To help tease out causation, step 5 is to categorize your correlated hypotheses based on circumstances. If nachos cause brain cancer, you’d expect to find more brain cancer in circumstances where people eat more nachos and less brain cancer in circumstances where nobody eats nachos. Step 6 retests such circumstance-based causal hypotheses for statistical significance across old and new data sets. If your analysis still holds, you might have a useful theory. If it doesn’t, you need to improve it or toss it aside.
Nobody said theory building was easy, but that’s why good theories can be game changing and confer competitive advantages. Beyond providing an outline for theory building, another key lesson here is that businesspeople have a bad habit of skipping steps. The most common and flagrant violation is to stop at step 2 and prematurely treat a theory as “prescriptive.” For example businesspeople like to look at data, organize it based on some attributes, and then proclaim that those attributes can be used to make better decisions in the future. The barely descriptive gets mistaken for prescriptive.

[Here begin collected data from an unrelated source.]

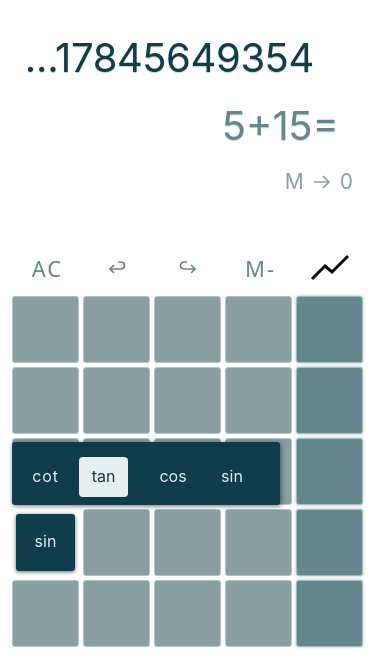
<!DOCTYPE html>
<html lang="en">
<head>
<meta charset="utf-8">
<title>Calculator</title>
<style>
:root {
  --paper: #ffffff;
  --ink: #0f3d4a;
  --slate: #64868d;
  --mist: #8a9fa2;
  --pale: #e8eff1;
  --line: #0a0a0f;
}
* { box-sizing: border-box; }
html, body { margin: 0; }
body { width: 375px; height: 667px; overflow: hidden; background: var(--paper); }
.calculator {
  position: relative;
  width: 375px;
  height: 667px;
  overflow: hidden;
  background: var(--paper);
  font-family: Inter, "Noto Sans", sans-serif;
}
.display { height: 240px; padding-top: 34px; white-space: nowrap; }
.result, .expression {
  font-size: 40px;
  line-height: 48px;
  text-align: right;
  text-shadow: 0 1px 1px rgba(15, 61, 74, .25);
}
.result { padding-right: 61px; color: var(--ink); letter-spacing: -.3px; }
.expression { margin-top: 20px; padding-right: 36px; color: var(--slate); }
.memory {
  display: flex;
  justify-content: flex-end;
  align-items: center;
  gap: 9px;
  height: 28px;
  margin-top: 18px;
  padding-right: 22px;
  color: var(--mist);
  font-size: 21px;
  line-height: 28px;
}
.toolbar {
  display: grid;
  grid-template-columns: repeat(5, 67px);
  column-gap: 4px;
  align-items: center;
  justify-items: center;
  height: 56px;
  margin-left: 12px;
  color: var(--slate);
  font: 22px/30px "Noto Sans", "Open Sans", sans-serif;
}
.tool { letter-spacing: 2px; padding-left: 4px; }
svg { display: block; fill: none; }
.arrow { stroke: currentColor; stroke-width: 1.7; }
.trend { stroke: var(--line); stroke-width: 3; }
.keypad {
  display: grid;
  grid-template-columns: repeat(5, 67px);
  grid-auto-rows: 67px;
  gap: 4px;
  margin-left: 12px;
}
.key {
  border: 1px solid #b4c3c6;
  border-radius: 3px;
  background: var(--mist);
}
.key.operator {
  border-color: #a9bcc1;
  background: var(--slate);
  box-shadow: 0 0 3px rgba(15, 61, 74, .35);
}
.key.pressed {
  width: 59px;
  height: 57px;
  margin: 5px 0 0 4px;
  border: 0;
  background: var(--ink);
  box-shadow: 0 1px 4px rgba(15, 61, 74, .7);
  color: var(--pale);
  font-size: 16px;
  line-height: 54px;
  text-align: center;
}
.function-menu {
  position: absolute;
  left: 12px;
  top: 442px;
  width: 268px;
  height: 63px;
  padding-top: 15px;
  display: grid;
  grid-template-columns: 67px 49px 90px 28px;
  border-radius: 3px;
  background: var(--ink);
  box-shadow: 1px 1px 5px rgba(10, 35, 43, .65);
  color: var(--pale);
  font-size: 16px;
  line-height: 39px;
  text-align: center;
}
.function { height: 40px; }
.function.wide { letter-spacing: .9px; }
.function.selected {
  border-radius: 4px;
  background: var(--pale);
  color: var(--ink);
}
</style>
</head>
<body>
<main class="calculator">
  <section class="display">
    <div class="result">...17845649354</div>
    <div class="expression">5+15=</div>
    <div class="memory">
      <span>M</span>
      <svg class="arrow" width="18" height="16" role="img" aria-label="to"><path d="M1 8H16M10 2L16 8L10 14"/></svg>
      <span>0</span>
    </div>
  </section>

  <nav class="toolbar">
    <span class="tool">AC</span>
    <svg class="arrow" width="18" height="16" role="img" aria-label="Undo"><path id="return-arrow" d="M6 5L2 9L6 13M2 9H12C18 9 18 2 12 2H10"/></svg>
    <svg class="arrow" width="18" height="16" role="img" aria-label="Redo"><use href="#return-arrow" transform="translate(18 0) scale(-1 1)"/></svg>
    <span class="tool">M-</span>
    <svg class="trend" width="40" height="28" role="img" aria-label="Graph"><path d="M2 25L15 12L22 18L38 2"/></svg>
  </nav>

  <section class="keypad">
    <div class="key"></div><div class="key"></div><div class="key"></div><div class="key"></div><div class="key operator"></div>
    <div class="key"></div><div class="key"></div><div class="key"></div><div class="key"></div><div class="key operator"></div>
    <div class="key"></div><div class="key"></div><div class="key"></div><div class="key"></div><div class="key operator"></div>
    <div class="key pressed">sin</div><div class="key"></div><div class="key"></div><div class="key"></div><div class="key operator"></div>
    <div class="key"></div><div class="key"></div><div class="key"></div><div class="key"></div><div class="key operator"></div>
  </section>

  <div class="function-menu">
    <span class="function wide">cot</span>
    <span class="function selected">tan</span>
    <span class="function">cos</span>
    <span class="function">sin</span>
  </div>
</main>
</body>
</html>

Anyone who doubts this proclivity need only read Good to Great by Jim Collins[ii]. Good to Great is an all-time business bestseller that (in summary) examined 1,435 firms, decided 11 of them were “great,” and found that those 11 firms had humble managers. From this Good to Great asserted a prescriptive theory that in order to be great, firms must have humble managers. Collins stopped at step 2, declared victory and sold millions of copies. Yet this isn’t a victimless crime. Beyond being a grossly incomplete basis for decision making, anyone who’s been fired, undervalued or passed over for not being “humble enough” by the standards of Good to Great has felt the needless damage flimsy theories can have on businesses, individuals, their families and the communities that depend on them.
The goals of this article are to (1) provoke businesspeople to become more conscious about how they use theory, and to (2) advocate a duty of disciplined quality control (both as theory creators and consumers).
This is not to say that all ideas have to reach step 6 before being given a second thought. Even the best theories begin at step one, and that’s nothing to be ashamed of. We must simply be honest about how far our theories have progressed, how far they haven’t, and about what remains to be done. In medicine it matters a great deal whether a drug has been robustly researched, or quickly cooked up using a grab-bag of guesswork compounds on a dirty spoon. Both may be promising at some point in the future, but only one should be entrusted for patient care today. Bad business theories destroy lives. As such, we businesspeople must take personal responsibility for the theories we employ and strike out against rampant malpractice.
[i] Christensen & Carlile, The Cycles of Theory Building in Management Research, (2004); see also Christensen & Raynor, Why hard-nosed executives should care about management theory, Harvard Business Review On Point (September 1, 2003).
[ii] Collins, Good to Great: Why Some Companies Make the Leap… and Others Don’t, HarperCollins Publishers Inc., (2001).